_Records for this exercise_
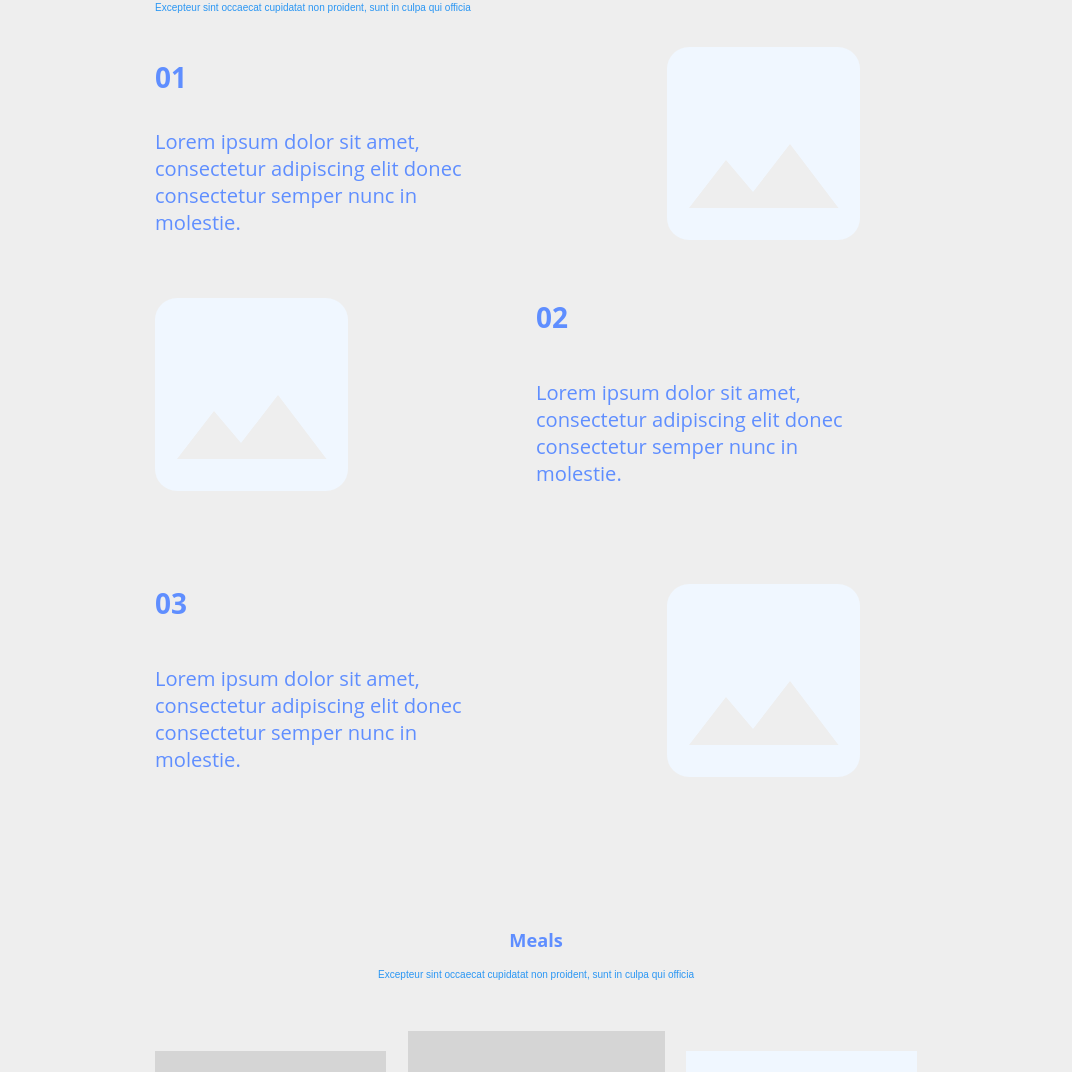
<!DOCTYPE html>
<html lang="en">
<head>
<meta charset="utf-8">
<title>Steps and meals</title>
<style>
:root {
  --page: #eeeeee;
  --tile: #f0f7ff;
  --card: #d5d5d5;
  --heading: #5f8eff;
  --caption: #2a96f3;
}
* { box-sizing: border-box; margin: 0; }
html, body { width: 1072px; height: 1072px; overflow: hidden; background: var(--page); }
body { padding: 0 155px; color: var(--heading); font-family: "Open Sans", sans-serif; }
.caption {
  font: 10.05px/16px "Liberation Sans", Arial, sans-serif;
  color: var(--caption);
  white-space: nowrap;
}
.steps { padding-top: 31px; }
.step {
  display: grid;
  grid-template-columns: 381px 381px;
  height: 193px;
}
.step-first { margin-bottom: 58px; }
.step-second { margin-bottom: 93px; }
.step-text { display: flex; flex-direction: column; gap: 43px; }
.step-first .step-text { padding-top: 11px; gap: 32px; }
.step-text h2 { font-size: 28px; line-height: 38px; font-weight: 700; }
.step-text p { font-size: 20.15px; line-height: 26.85px; white-space: nowrap; }
.tile {
  display: block;
  width: 193px;
  height: 193px;
  border-radius: 22px;
  background: var(--tile);
}
.step-text + .tile { margin-left: 131px; }
.mountains { fill: var(--page); }
.meals { padding-top: 151px; text-align: center; }
.meals h2 { font-size: 18.2px; line-height: 25px; font-weight: 700; margin-bottom: 14px; }
.meal-cards {
  display: flex;
  justify-content: space-between;
  margin-top: 48px;
  height: 41px;
}
.meal { width: 231px; margin-top: 20px; background: var(--card); }
.meal-featured { width: 257px; margin-top: 0; }
.meal-light { background: var(--tile); }
</style>
</head>
<body>
<p class="caption">Excepteur sint occaecat cupidatat non proident, sunt in culpa qui officia</p>

<main>
  <section class="steps">
    <article class="step step-first">
      <div class="step-text">
        <h2>01</h2>
        <p>Lorem ipsum dolor sit amet,<br>consectetur adipiscing elit donec<br>consectetur semper nunc in<br>molestie.</p>
      </div>
      <svg class="tile" viewBox="0 0 193 193" role="img" aria-label="Image placeholder">
        <defs>
          <polygon id="mountains" points="22,161 59,113 86,145 123,97 171.5,161"/>
        </defs>
        <use class="mountains" href="#mountains"/>
      </svg>
    </article>

    <article class="step step-second">
      <svg class="tile" viewBox="0 0 193 193" role="img" aria-label="Image placeholder">
        <use class="mountains" href="#mountains"/>
      </svg>
      <div class="step-text">
        <h2>02</h2>
        <p>Lorem ipsum dolor sit amet,<br>consectetur adipiscing elit donec<br>consectetur semper nunc in<br>molestie.</p>
      </div>
    </article>

    <article class="step step-third">
      <div class="step-text">
        <h2>03</h2>
        <p>Lorem ipsum dolor sit amet,<br>consectetur adipiscing elit donec<br>consectetur semper nunc in<br>molestie.</p>
      </div>
      <svg class="tile" viewBox="0 0 193 193" role="img" aria-label="Image placeholder">
        <use class="mountains" href="#mountains"/>
      </svg>
    </article>
  </section>

  <section class="meals">
    <h2>Meals</h2>
    <p class="caption">Excepteur sint occaecat cupidatat non proident, sunt in culpa qui officia</p>
    <div class="meal-cards">
      <div class="meal"></div>
      <div class="meal meal-featured"></div>
      <div class="meal meal-light"></div>
    </div>
  </section>
</main>
</body>
</html>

_About this task_
Search the data above for "culpa" and copy every line where it turns up.

_Result of this exercise_
<p class="caption">Excepteur sint occaecat cupidatat non proident, sunt in culpa qui officia</p>
    <p class="caption">Excepteur sint occaecat cupidatat non proident, sunt in culpa qui officia</p>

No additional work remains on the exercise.